I’m enjoying lovely leafiness which has come into its own in a bed adjacent to the front entrance of my home. Let’s take a wide view to get the bearings of this raised bed.
I planted the Soft Leaf Yucca, Yucca recurvifolia and the Red Yucca, Hesperaloe parviflora as anchor plants in this bed because they are both evergreen and grow to respectable sizes. Most of the other plants are smaller shrubs or groundcover-type perennials: some are evergreen, some are herbaceous perennials, and a couple are annuals. There are also some other native perennials, a smaller yucca, and a native perennial grass, all located out of view of these photos.
Reminding me of tiny hands that are spread wide, I’m pleased with the deeply lobed foliage of this little annual/bi-annual thing, a native Wild Geranium, Geranium carolinianum.
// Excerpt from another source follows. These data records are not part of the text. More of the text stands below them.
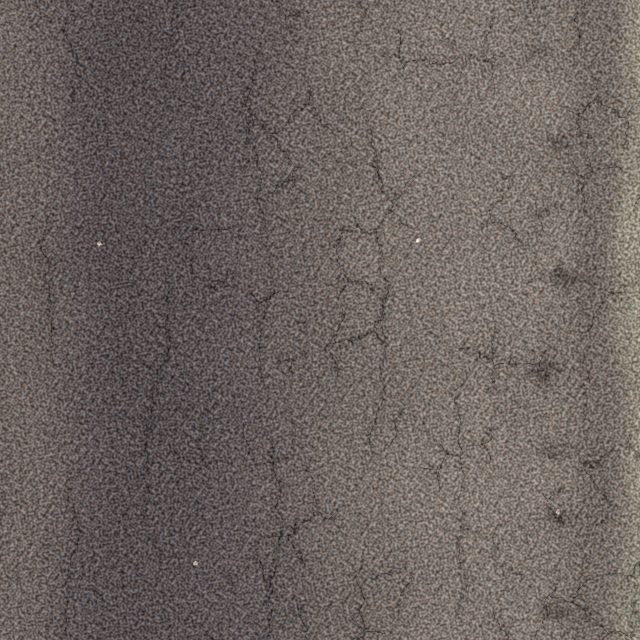
This texture is drawn by a WebGL 1 fragment shader. Its source:

```glsl
precision highp float;
uniform vec2 u_resolution;

const vec3 LEFT_TONE = vec3(0.425, 0.388, 0.375);
const vec3 WHEEL_TONE = vec3(0.338, 0.306, 0.312);
const vec3 WORN_TONE = vec3(0.502, 0.464, 0.435);
const vec3 EDGE_TONE = vec3(0.575, 0.555, 0.495);
const vec3 STONE_TONE = vec3(0.78, 0.71, 0.64);
const float FINE_FREQ = 243.0;
const float FINE_GAIN = 0.27;
const float COARSE_FREQ = 127.0;
const float COARSE_GAIN = 0.13;
const float CHROMA_GAIN = 0.055;
const float MOTTLE_GAIN = 0.06;
const vec2 CRACK_CELLS = vec2(13.0, 11.0);
const float CRACK_WIDTH = 0.0011;
const float CRACK_DEPTH = 0.38;
const float SEAM_SPACING = 0.165;
const float SEAM_DEPTH = 0.36;
const float STAIN_DEPTH = 0.34;
const float STONE_RADIUS = 0.0045;

vec2 hash2(vec2 p) {
  vec3 q = fract(p.xyx * vec3(0.1031, 0.1030, 0.0973));
  q += dot(q, q.yzx + 33.33);
  return fract((q.xx + q.yz) * q.zy);
}

float corner(vec2 cell, vec2 offset) {
  float angle = 6.2832 * hash2(cell).x;
  return dot(vec2(cos(angle), sin(angle)), offset);
}

float gradientNoise(vec2 p) {
  vec2 i = floor(p), f = fract(p);
  vec2 u = f * f * f * (f * (f * 6.0 - 15.0) + 10.0);
  vec2 e = vec2(1.0, 0.0);
  return mix(mix(corner(i, f), corner(i + e, f - e), u.x),
             mix(corner(i + e.yx, f - e.yx), corner(i + e.xx, f - e.xx), u.x), u.y);
}

float fbm(vec2 p) {
  float sum = 0.0, gain = 1.0;
  for (int i = 0; i < 4; i++) {
    sum += gain * gradientNoise(p);
    p = p * 2.07 + 17.3;
    gain *= 0.55;
  }
  return sum;
}

// Distance to the border between the two nearest cell points
float cellBorder(vec2 p) {
  vec2 cell = floor(p), nearest = vec2(9.0), second = vec2(9.0);
  for (int y = -1; y <= 1; y++) {
    for (int x = -1; x <= 1; x++) {
      vec2 id = cell + vec2(float(x), float(y));
      vec2 r = id + 0.1 + 0.8 * hash2(id + 71.0) - p;
      if (dot(r, r) < dot(nearest, nearest)) {
        second = nearest;
        nearest = r;
      } else if (dot(r, r) < dot(second, second)) {
        second = r;
      }
    }
  }
  return dot(0.5 * (nearest + second), normalize(second - nearest));
}

float thinLine(float dist, float width) {
  float blur = max(0.0012, 0.7 / u_resolution.y);
  return 1.0 - smoothstep(width - blur, width + blur, abs(dist));
}

// Long broken cracks running up the road
float seams(vec2 uv) {
  float ink = 0.0;
  for (int i = 0; i < 6; i++) {
    float k = float(i);
    float path = 0.085 + SEAM_SPACING * k + 0.06 * gradientNoise(vec2(uv.y * 3.0, k * 7.3 + 0.4))
               + 0.016 * fbm(vec2(uv.y * 17.0, k * 5.1 + 0.6));
    float broken = smoothstep(-0.12, 0.25, gradientNoise(vec2(uv.y * 5.0 + k * 3.7, k * 9.1 + 0.5)));
    float halo = 0.3 * exp(-pow((uv.x - path) / 0.006, 2.0));
    ink = max(ink, broken * max(halo, thinLine(uv.x - path, CRACK_WIDTH)));
  }
  return ink;
}

// Soft dark smudges in the right lane
float stains(vec2 uv) {
  float ink = 0.0;
  vec2 p = uv + 0.016 * vec2(fbm(uv * 22.0), fbm(uv * 22.0 + 40.0));
  for (int i = 0; i < 8; i++) {
    vec2 h = hash2(vec2(float(i) * 3.0 + 5.0, 19.0));
    vec2 center = vec2(0.81 + 0.08 * h.x, (float(i) + 0.2 + 0.6 * h.y) / 8.0);
    vec2 d = (p - center) / vec2(0.016 + 0.015 * h.y, 0.008 + 0.008 * h.x);
    ink = max(ink, (0.45 + 0.55 * h.x) * exp(-dot(d, d)));
  }
  return ink;
}

float stones(vec2 uv) {
  float cover = 0.0;
  for (int i = 0; i < 4; i++) {
    vec2 center = 0.1 + 0.8 * hash2(vec2(float(i) * 11.0 + 2.0, 43.0));
    float d = length(uv - center) + 0.003 * gradientNoise(uv * 150.0);
    cover = max(cover, 1.0 - smoothstep(0.5 * STONE_RADIUS, STONE_RADIUS, d));
  }
  return cover;
}

void main() {
  vec2 uv = gl_FragCoord.xy / u_resolution;

  // Broad lengthwise bands of wear
  float x = uv.x + 0.045 * fbm(vec2(uv.x * 3.0, uv.y * 2.2) + 3.0);
  vec3 color = mix(LEFT_TONE, WHEEL_TONE, smoothstep(0.02, 0.18, x));
  color = mix(color, WORN_TONE, smoothstep(0.21, 0.76, x));
  color = mix(color, EDGE_TONE, smoothstep(0.945, 1.0, x));
  float mottle = fbm(uv * vec2(9.0, 6.0) + 11.0);
  float lane = exp(-pow((x - 0.92) / 0.04, 2.0));
  color *= 1.0 + MOTTLE_GAIN * mottle * (1.0 + smoothstep(0.7, 0.9, x));
  color *= 1.0 - lane * (0.11 + 0.16 * mottle);

  // Cracks and smudges
  vec2 bend = vec2(fbm(uv * 24.0), fbm(uv * 24.0 + 53.0));
  float border = cellBorder((uv + 0.016 * bend) * CRACK_CELLS) / CRACK_CELLS.x;
  float open = smoothstep(-0.12, 0.3, fbm(uv * 8.0 + 29.0)) * mix(0.3, 1.0, smoothstep(0.2, 0.4, uv.x));
  float web = open * max(thinLine(border, CRACK_WIDTH), 0.22 * exp(-border * border / 0.00003));
  color *= 1.0 - CRACK_DEPTH * web;
  color *= 1.0 - SEAM_DEPTH * seams(uv);
  color *= 1.0 - STAIN_DEPTH * stains(uv);
  color = mix(color, STONE_TONE, stones(uv));

  // Mineral grain
  vec2 g = mat2(0.83, 0.56, -0.56, 0.83) * uv;
  float grain = FINE_GAIN * gradientNoise(g * FINE_FREQ) + COARSE_GAIN * gradientNoise(g * COARSE_FREQ + 31.0);
  float hue = gradientNoise(g * 190.0 + 67.0);
  color += grain * (0.7 + 0.75 * color.g);
  color += CHROMA_GAIN * hue * vec3(1.0, -0.2, -1.0);
  gl_FragColor = vec4(clamp(color, 0.0, 1.0), 1.0);
}
```
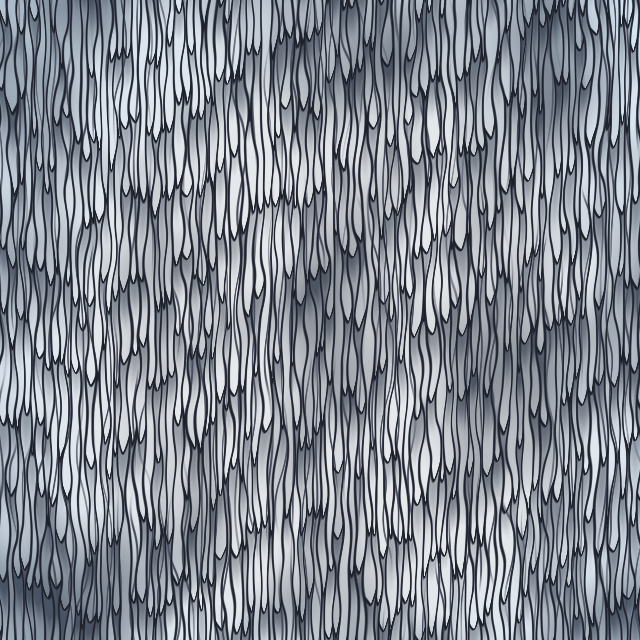
Give the GLSL for this pattern, as a WebGL 2 fragment shader.

```glsl
#version 300 es
precision highp float;

uniform vec2 u_resolution;
out vec4 fragColor;

const vec3 INK   = vec3(0.11, 0.13, 0.17);
const vec3 SLATE = vec3(0.28, 0.30, 0.36);
const vec3 SHADE = vec3(0.30, 0.33, 0.38);
const vec3 PEARL = vec3(0.90, 0.91, 0.92);
const float COLUMNS = 88.0;
const float ROWS = 8.0;

struct Strip {
    float left, right;  // bounding strands, in column units
    float id;           // index of the left strand
};

struct Tip {
    float dist;    // distance to the pointed cell end, in canvas units
    float shadow;  // shade cast on the cell below
    float weight;  // strength of the outline
};

vec2 hash2(vec2 p, float seed) {
    vec3 q = fract(vec3(p.xyx + seed * 17.3) * vec3(0.1031, 0.1030, 0.0973));
    q += dot(q, q.yzx + 33.33);
    return fract((q.xx + q.yz) * q.zy);
}

float cornerRamp(vec2 corner, vec2 offset, float seed) {
    return dot(hash2(corner, seed) * 2.0 - 1.0, offset);
}

float gradientNoise(vec2 p, float seed) {
    vec2 i = floor(p), f = fract(p);
    vec2 u = f * f * f * (f * (f * 6.0 - 15.0) + 10.0);
    vec2 e = vec2(1.0, 0.0);
    float low  = mix(cornerRamp(i, f, seed), cornerRamp(i + e.xy, f - e.xy, seed), u.x);
    float high = mix(cornerRamp(i + e.yx, f - e.yx, seed), cornerRamp(i + e.xx, f - e.xx, seed), u.x);
    return mix(low, high, u.y);
}

// A strand wanders inside its column, so neighbours pinch but never cross
float strandX(float id, float y, float bends, float seed) {
    vec2 h = hash2(vec2(id, 3.0), seed);
    float wander = gradientNoise(vec2(id, y * bends + h.x * 9.0), seed);
    return id + 0.43 * tanh(4.5 * wander + 1.2 * (h.y - 0.5));
}

Strip findStrip(vec2 p, float columns, float bends, float seed) {
    float x = p.x * columns, base = floor(x);
    Strip strip = Strip(-1e5, 1e5, base);
    for (float k = -1.0; k <= 2.0; k++) {
        float s = strandX(base + k, p.y, bends, seed);
        if (s <= x && s > strip.left) { strip.left = s; strip.id = base + k; }
        if (s > x) strip.right = min(strip.right, s);
    }
    return strip;
}

float stripEdge(Strip strip, float x, float columns) {
    return min(x * columns - strip.left, strip.right - x * columns) / columns;
}

// Strips are cut into cells whose lower ends taper to a point
Tip findTip(Strip strip, vec2 p, float height, float seed) {
    float width = strip.right - strip.left;
    float across = abs(2.0 * (p.x * COLUMNS - strip.left) / width - 1.0);
    float jitter = 0.5 * hash2(vec2(strip.id, 1.0), seed).x
                 + 0.7 * gradientNoise(vec2(strip.id, p.y * 4.0), seed);
    float t = (p.y - height * pow(across, 1.5)) * ROWS + jitter;
    float slope = 3.0 * height * sqrt(across) * COLUMNS / width;
    float dist = abs(fract(t + 0.5) - 0.5) / ROWS / sqrt(1.0 + slope * slope);
    float nearCut = step(0.25, hash2(vec2(strip.id, floor(t + 0.5)), seed).y);
    float upperCut = step(0.25, hash2(vec2(strip.id, floor(t) + 1.0), seed).y);
    return Tip(dist, upperCut * smoothstep(0.4, 1.0, fract(t)), nearCut);
}

// Coverage of a line of the given half width
float stroke(float dist, float halfWidth, float blur) {
    return 1.0 - smoothstep(halfWidth - blur, halfWidth + blur, dist);
}

// Rows fall to a valley near the left, then climb to the right
float rowLift(float x) {
    return 0.75 * sqrt((x - 0.18) * (x - 0.18) + 0.006);
}

void main() {
    vec2 uv = gl_FragCoord.xy / u_resolution;
    float blur = max(0.0008, 0.6 / u_resolution.y);

    // Strands and cells follow the diagonal rows
    float sway = 0.012 * gradientNoise(uv * vec2(18.0, 5.0), 1.0);
    vec2 p = vec2(uv.x + sway, uv.y - rowLift(uv.x));
    Strip strip = findStrip(p, COLUMNS, 11.0, 2.0);
    Strip fine = findStrip(p, 48.0, 7.0, 3.0);
    Tip tip = findTip(strip, p, 0.02, 4.0);

    // Pools of light, diagonal bands and dim outer edges
    float pools = gradientNoise(uv * vec2(4.5, 3.0), 6.0)
                + 0.4 * gradientNoise(uv * vec2(11.0, 6.0), 7.0)
                + 0.6 * gradientNoise(vec2(uv.x * 3.0, p.y * 8.0), 10.0);
    float rim = smoothstep(0.25, 0.75, length((uv - vec2(0.52, 0.45)) * vec2(1.0, 0.9)));
    float tone = hash2(vec2(strip.id, 7.0), 5.0).x - 0.5;
    float narrow = 1.0 - smoothstep(0.25, 0.9, strip.right - strip.left);
    float light = 0.92 + 0.85 * pools + 0.2 * tone - 0.5 * tip.shadow - 0.3 * narrow - 0.3 * rim;
    vec3 color = mix(SHADE, PEARL, clamp(light, 0.0, 1.0));
    color *= mix(vec3(1.0), vec3(0.92, 0.98, 1.03), rim);

    // Fine strands in bundles, then the outlines and the cell ends
    float width = 0.0017 + 0.0009 * gradientNoise(uv * vec2(14.0, 7.0), 8.0);
    float bundle = smoothstep(-0.2, 0.1, gradientNoise(uv * vec2(14.0, 5.0), 9.0));
    color = mix(color, SLATE, bundle * stroke(stripEdge(fine, p.x, 48.0), 0.0013, blur));
    float edge = stripEdge(strip, p.x, COLUMNS);
    vec3 lineColor = mix(INK, SLATE, 0.7 * smoothstep(0.0, width, edge));
    color = mix(color, lineColor, stroke(edge, width, blur));
    color = mix(color, INK, tip.weight * stroke(tip.dist, 0.0014, blur));

    fragColor = vec4(color, 1.0);
}
```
It was a gift from birds, or maybe, the wind, but grows well with other pretty-leafed plants.
Tiny, dark green and fragrant leaves of Damianita, combine with soft, frilly poppy leaves, complement the ornate leaves of Wild Geranium.
I noticed one Wild Geranium in the garden a few years ago, left it to seed, and each late winter, more return. I like its sprawling nature, lacy foliage, and sweet, tiny blooms. I’ll pull up all of the individuals soon because a few seeds left assure plants for next spring, but many seeds left guarantee too many future Wild Geraniums–much more weeding work–and who wants that?
The Wild Geranium foliage clamors for well-deserved attention underneath the Red Yucca,
…while a seedling Mexican Feathergrass, Nassella tenuissima echoes the spray of the Red Yucca.
This extravagant set of leaves belongs to another spring annual, a member of the Papaver family, seeds of which were generously gifted to me last year by TexasDeb of the charming Austin Agrodolce.
Poppies popped in my spring garden for many years, seeds of which were given to me by a German friend long ago, but over time they’d declined and last year I had few poppies to ooh and aah over. The new poppy seeds from Deb were a timely and quite welcomed gift. With or without raindrops, I love the scalloped edges of poppy foliage, either alone,
…or in concert with other interesting foliage. This one poppy certainly holds its own alongside the petite grey leaves of Germander Sage, Salvia chamaedryoides, the Wild Geranium, and blooming Damianita, Chrysactinia mexicana–as well as the points of the Soft Leaf Yucca, bearing down on the rest.
A wider look includes both newly planted Globe Mallow, Sphaeralcea ambigua allowing for some silvery leaf action,
…not to mention a couple of orange beauty blooms.
The Germander Sage was an impulse purchase, but I like it–the blue flowers and grey-green leaves are hard to beat. It’s hardy and easy to grow–a requirement in my garden–and it’s definitely a water-wise addition to this sunny, dry bed.
The sunshiny blooms of the Damiantia almost steal the show from their foliage host and plant partners.
Almost, but perhaps, not quite.
Tidy, smooth leaves of the not-in-bloom Rock Penstemon, Penstemon baccharifolius contrast in form and shape with matte, wavy poppy leaves.
Spiky Twistleaf Yucca, Yucca rupicola appear to reach out from frilly poppy foliage, giving fair warning of their pointy ends as I lean into the garden to weed or photograph.
I’m always poked–somewhere–by those ends. Always.
And from another angle,
…blue-green Soft Leaf Yucca, minty-green poppy foliage, and vivid green Twistleaf Yucca are a verdant combination worthy of any celebration of green in the March garden.
This Green Anole certainly approves–of the straps of the Soft Leaf Yucca, if not of the photographer’s intrusion,
…while his bigger buddy looks askance at me. Does he know how well he reflects the colors of the Soft Leaf Yucca? Or, is it the other way around?
In celebration of the foliage in the March garden, many thanks to Christina and her lovely Creating my own garden of the Hesperides. Check out her Garden Bloggers’ Foliage Day for a look at foliage in many gardens, from many places.